Problem to work on: Give back the line below containing "500 Q620 480" and every later line, exactly.

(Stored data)
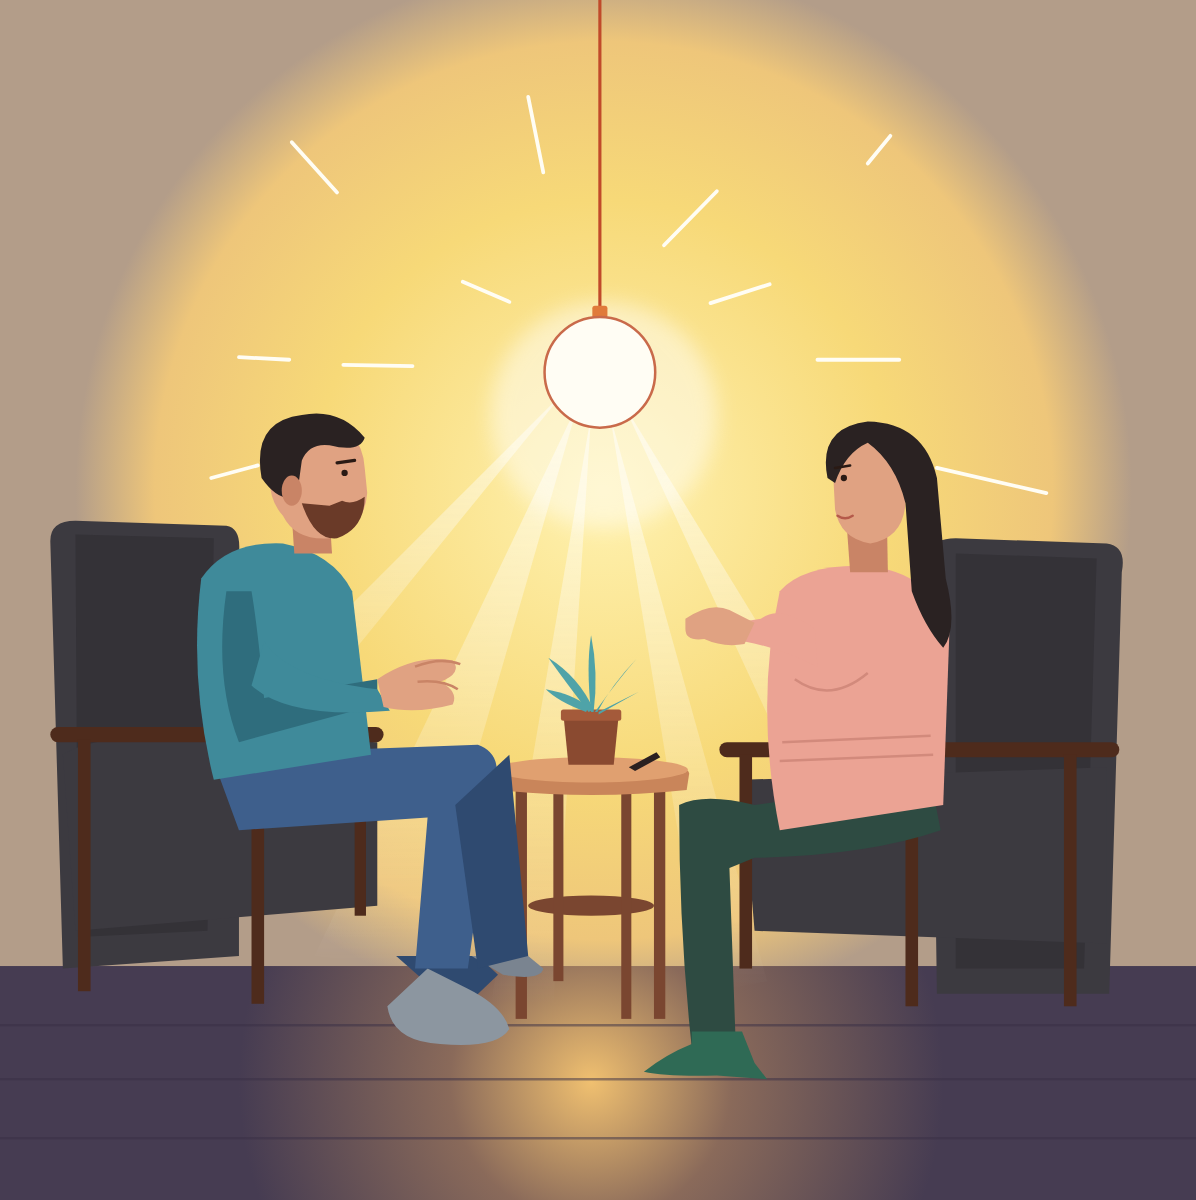
<!DOCTYPE html>
<html lang="en">
<head>
<meta charset="utf-8">
<title>Conversation Under the Lamp</title>
<link rel="stylesheet" href="https://fonts.googleapis.com/css2?family=Inter&display=swap">
<style>
:root{
--wall:#b39d89;--glow:#f7d978;--glow-soft:#eec67a;--floor:#463c52;--floor-lit:#8a6a5a;
--chair:#3c3a40;--chair-dark:#2b292e;--wood:#4e2b1c;--skin:#e0a282;--skin-shade:#c98466;
--hair:#2a2222;--sweater:#3f8a9a;--sweater-dark:#2f6d7d;--jeans:#3e5f8c;--jeans-dark:#2f4a70;
--shoe:#8c96a0;--top:#eba394;--pants:#2e4b42;--heel:#2f6a55;--table:#c9855a;--table-dark:#7a4630;
--pot:#8a4a30;--leaf:#4fa3a8;--white:#fffdf4;--cord:#c04a2a;
}
html,body{margin:0;padding:0;overflow:hidden;width:1196px;height:1200px;font-family:"Inter",sans-serif}
svg{display:block;width:1196px;height:1200px}
</style>
</head>
<body>
<svg viewBox="0 0 951 954" preserveAspectRatio="none" role="img" aria-label="Two people sitting in armchairs talking beneath a glowing pendant lamp">
<defs>
<radialGradient id="wallGlow" cx="480" cy="390" r="420" gradientUnits="userSpaceOnUse">
<stop offset="0" stop-color="#fff2b0"/><stop offset=".55" stop-color="var(--glow)"/><stop offset=".85" stop-color="var(--glow-soft)"/><stop offset="1" stop-color="var(--wall)"/>
</radialGradient>
<radialGradient id="floorGlow" cx="470" cy="860" r="280" gradientUnits="userSpaceOnUse">
<stop offset="0" stop-color="#f0c070"/><stop offset=".4" stop-color="var(--floor-lit)"/><stop offset="1" stop-color="var(--floor)"/>
</radialGradient>
<linearGradient id="beam" x1="0" y1="0" x2="0" y2="1">
<stop offset="0" stop-color="#fff" stop-opacity=".75"/><stop offset="1" stop-color="#fff" stop-opacity="0"/>
</linearGradient>
<filter id="softBlur"><feGaussianBlur stdDeviation="8"/></filter>
</defs>

<g id="room">
<rect width="951" height="954" fill="var(--wall)"/>
<circle cx="480" cy="390" r="420" fill="url(#wallGlow)"/>
<rect y="768" width="951" height="186" fill="url(#floorGlow)"/>
<g stroke="#3a3046" stroke-width="2" opacity=".5">
<line x1="0" y1="815" x2="951" y2="815"/><line x1="0" y1="858" x2="951" y2="858"/><line x1="0" y1="905" x2="951" y2="905"/>
</g>
</g>

<g id="lightRays">
<g fill="url(#beam)" opacity=".7">
<path d="M460 320 L250 760 L330 770 Z"/><path d="M470 330 L390 800 L440 800 Z"/>
<path d="M485 330 L560 790 L610 780 Z"/><path d="M495 320 L690 740 L740 720 Z"/>
<path d="M450 310 L160 600 L190 630 Z"/>
</g>
<ellipse cx="480" cy="330" rx="90" ry="90" fill="#fff" opacity=".45" filter="url(#softBlur)"/>
<g stroke="var(--white)" stroke-width="3" stroke-linecap="round">
<line x1="232" y1="113" x2="268" y2="153"/><line x1="420" y1="77" x2="432" y2="137"/>
<line x1="570" y1="152" x2="528" y2="195"/><line x1="708" y1="108" x2="690" y2="130"/>
<line x1="368" y1="224" x2="405" y2="240"/><line x1="612" y1="226" x2="565" y2="241"/>
<line x1="190" y1="284" x2="230" y2="286"/><line x1="273" y1="290" x2="328" y2="291"/>
<line x1="650" y1="286" x2="715" y2="286"/><line x1="168" y1="380" x2="205" y2="370"/>
<line x1="745" y1="372" x2="832" y2="392"/>
</g>
</g>

<g id="pendantLamp">
<line x1="477" y1="0" x2="477" y2="246" stroke="var(--cord)" stroke-width="2.5"/>
<rect x="471" y="243" width="12" height="10" rx="2" fill="#e07a3a"/>
<circle cx="477" cy="296" r="44" fill="var(--white)" stroke="#c96a4a" stroke-width="2"/>
</g>

<g id="leftChair">
<path d="M40 430 Q40 414 60 414 L180 418 Q192 420 190 440 L190 760 L50 770 Z" fill="var(--chair)"/>
<path d="M60 425 L170 428 L165 740 L62 745 Z" fill="var(--chair-dark)" opacity=".5"/>
<path d="M50 600 Q80 580 200 585 L300 590 L300 720 L60 740 Z" fill="var(--chair)"/>
<rect x="40" y="578" width="265" height="12" rx="6" fill="var(--wood)"/>
<rect x="62" y="588" width="10" height="200" fill="var(--wood)"/>
<rect x="200" y="588" width="10" height="210" fill="var(--wood)"/>
<rect x="282" y="588" width="9" height="140" fill="var(--wood)"/>
</g>

<g id="rightChair">
<path d="M740 440 Q742 428 760 428 L880 432 Q896 434 892 455 L882 790 L745 790 Z" fill="var(--chair)"/>
<path d="M760 440 L872 444 L862 770 L760 770 Z" fill="var(--chair-dark)" opacity=".5"/>
<path d="M590 620 L880 610 L880 750 L600 740 Z" fill="var(--chair)"/>
<rect x="572" y="590" width="318" height="12" rx="6" fill="var(--wood)"/>
<rect x="588" y="600" width="10" height="170" fill="var(--wood)"/>
<rect x="720" y="600" width="10" height="200" fill="var(--wood)"/>
<rect x="846" y="600" width="10" height="200" fill="var(--wood)"/>
</g>

<g id="sideTable">
<ellipse cx="470" cy="720" rx="50" ry="8" fill="var(--table-dark)"/>
<rect x="410" y="625" width="9" height="185" fill="var(--table-dark)"/>
<rect x="520" y="625" width="9" height="185" fill="var(--table-dark)"/>
<rect x="440" y="630" width="8" height="150" fill="var(--table-dark)"/>
<rect x="494" y="630" width="8" height="180" fill="var(--table-dark)"/>
<path d="M393 615 Q393 605 470 603 Q548 605 548 615 L546 628 Q470 636 396 628 Z" fill="var(--table)"/>
<ellipse cx="470" cy="612" rx="77" ry="10" fill="#e0a070"/>
<path d="M500 610 L522 598 L525 602 L505 613 Z" fill="#2a2020"/>
<path d="M448 568 L492 568 L488 608 L452 608 Z" fill="var(--pot)"/>
<rect x="446" y="564" width="48" height="9" rx="2" fill="#a45a3a"/>
<g fill="var(--leaf)">
<path d="M470 566 Q466 530 470 505 Q476 535 472 566 Z"/>
<path d="M468 566 Q448 540 436 523 Q460 538 472 564 Z"/>
<path d="M473 566 Q492 540 506 524 Q486 545 475 566 Z"/>
<path d="M466 566 Q444 558 434 548 Q456 552 468 562 Z"/>
<path d="M476 566 Q496 556 508 550 Q490 560 476 568 Z"/>
</g>
</g>

<g id="man">
<path d="M315 760 L340 782 L375 795 L396 775 L380 760 Z" fill="var(--jeans-dark)"/>
<path d="M340 770 L308 800 Q312 828 350 830 Q395 834 405 818 Q400 800 372 786 Z" fill="var(--shoe)"/>
<path d="M375 760 L400 775 Q430 780 432 770 L420 760 Z" fill="#7a8490"/>
<path d="M168 600 L380 592 Q402 600 392 630 L372 770 L330 770 L340 650 L190 660 Z" fill="var(--jeans)"/>
<path d="M362 640 L405 600 L420 760 L380 770 Z" fill="var(--jeans-dark)"/>
<path d="M160 460 Q180 430 225 432 Q265 440 280 470 L295 600 L170 620 Q150 540 160 460 Z" fill="var(--sweater)"/>
<path d="M180 470 Q170 540 190 590 L300 560 L300 540 L210 555 Q205 500 200 470 Z" fill="var(--sweater-dark)"/>
<path d="M210 510 Q230 540 300 548 L310 565 Q230 572 200 545 Z" fill="var(--sweater)"/>
<path d="M232 410 L262 410 L264 440 L234 440 Z" fill="var(--skin-shade)"/>
<path d="M215 372 Q218 338 252 336 Q288 338 290 372 L292 392 Q290 420 262 428 Q235 430 225 410 Q212 396 215 372 Z" fill="var(--skin)"/>
<path d="M240 400 Q250 430 268 428 Q290 420 290 395 Q280 402 272 398 L262 402 Z" fill="#6a3a28"/>
<path d="M208 380 Q200 335 240 330 Q270 324 290 348 Q286 360 262 354 Q246 352 240 366 L236 395 Q222 400 208 380 Z" fill="var(--hair)"/>
<ellipse cx="232" cy="390" rx="8" ry="12" fill="var(--skin-shade)"/>
<circle cx="274" cy="376" r="2.5" fill="#2a1a14"/>
<path d="M268 368 L282 366" stroke="#2a1a14" stroke-width="2.5" stroke-linecap="round"/>
<path d="M300 540 Q330 520 360 525 Q368 535 350 542 Q365 550 360 560 Q330 568 305 562 Z" fill="var(--skin)"/>
<g stroke="var(--skin-shade)" stroke-width="2" fill="none"><path d="M330 530 Q350 522 366 528"/><path d="M332 542 Q352 540 364 548"/></g>
</g>

<g id="woman">
<path d="M540 640 Q560 630 600 640 L740 620 L748 660 Q690 680 600 682 L580 690 L585 830 L550 832 Q540 740 540 640 Z" fill="var(--pants)"/>
<path d="M550 820 L590 820 L600 845 L610 858 L570 855 Q530 856 512 852 Q530 838 550 830 Z" fill="var(--heel)"/>
<path d="M620 470 Q640 448 690 450 Q740 455 755 500 L750 640 L620 660 Q600 560 620 470 Z" fill="var(--top)"/>
<g stroke="#d28a7c" stroke-width="2" fill="none"><path d="M622 590 L740 585"/><path d="M620 605 L742 600"/><path d="M632 540 Q660 560 690 535"/></g>
<path d="M648 500 Q620 480 605 492 L585 495 L592 510 Q620 515 650 530 Z" fill="var(--top)"/>
<path d="M545 492 Q565 478 580 485 L600 495 L592 512 Q575 515 560 508 Q545 510 545 500 Z" fill="var(--skin)"/>
<path d="M672 400 L705 400 L706 455 L676 455 Z" fill="var(--skin-shade)"/>
<path d="M662 368 Q660 340 692 338 Q722 340 722 372 L720 400 Q718 428 692 432 Q668 428 664 405 Z" fill="var(--skin)"/>
<path d="M658 380 Q650 340 690 335 Q735 336 745 380 L752 460 Q762 500 750 515 Q735 498 725 470 L720 400 Q712 368 690 352 Q672 360 664 384 Z" fill="var(--hair)"/>
<circle cx="671" cy="380" r="2.5" fill="#2a1a14"/>
<path d="M664 372 L676 370" stroke="#2a1a14" stroke-width="2" stroke-linecap="round"/>
<path d="M666 410 Q672 414 678 410" stroke="#b55a4a" stroke-width="2" fill="none" stroke-linecap="round"/>
</g>
</svg>
</body>
</html>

Answer section:
<path d="M648 500 Q620 480 605 492 L585 495 L592 510 Q620 515 650 530 Z" fill="var(--top)"/>
<path d="M545 492 Q565 478 580 485 L600 495 L592 512 Q575 515 560 508 Q545 510 545 500 Z" fill="var(--skin)"/>
<path d="M672 400 L705 400 L706 455 L676 455 Z" fill="var(--skin-shade)"/>
<path d="M662 368 Q660 340 692 338 Q722 340 722 372 L720 400 Q718 428 692 432 Q668 428 664 405 Z" fill="var(--skin)"/>
<path d="M658 380 Q650 340 690 335 Q735 336 745 380 L752 460 Q762 500 750 515 Q735 498 725 470 L720 400 Q712 368 690 352 Q672 360 664 384 Z" fill="var(--hair)"/>
<circle cx="671" cy="380" r="2.5" fill="#2a1a14"/>
<path d="M664 372 L676 370" stroke="#2a1a14" stroke-width="2" stroke-linecap="round"/>
<path d="M666 410 Q672 414 678 410" stroke="#b55a4a" stroke-width="2" fill="none" stroke-linecap="round"/>
</g>
</svg>
</body>
</html>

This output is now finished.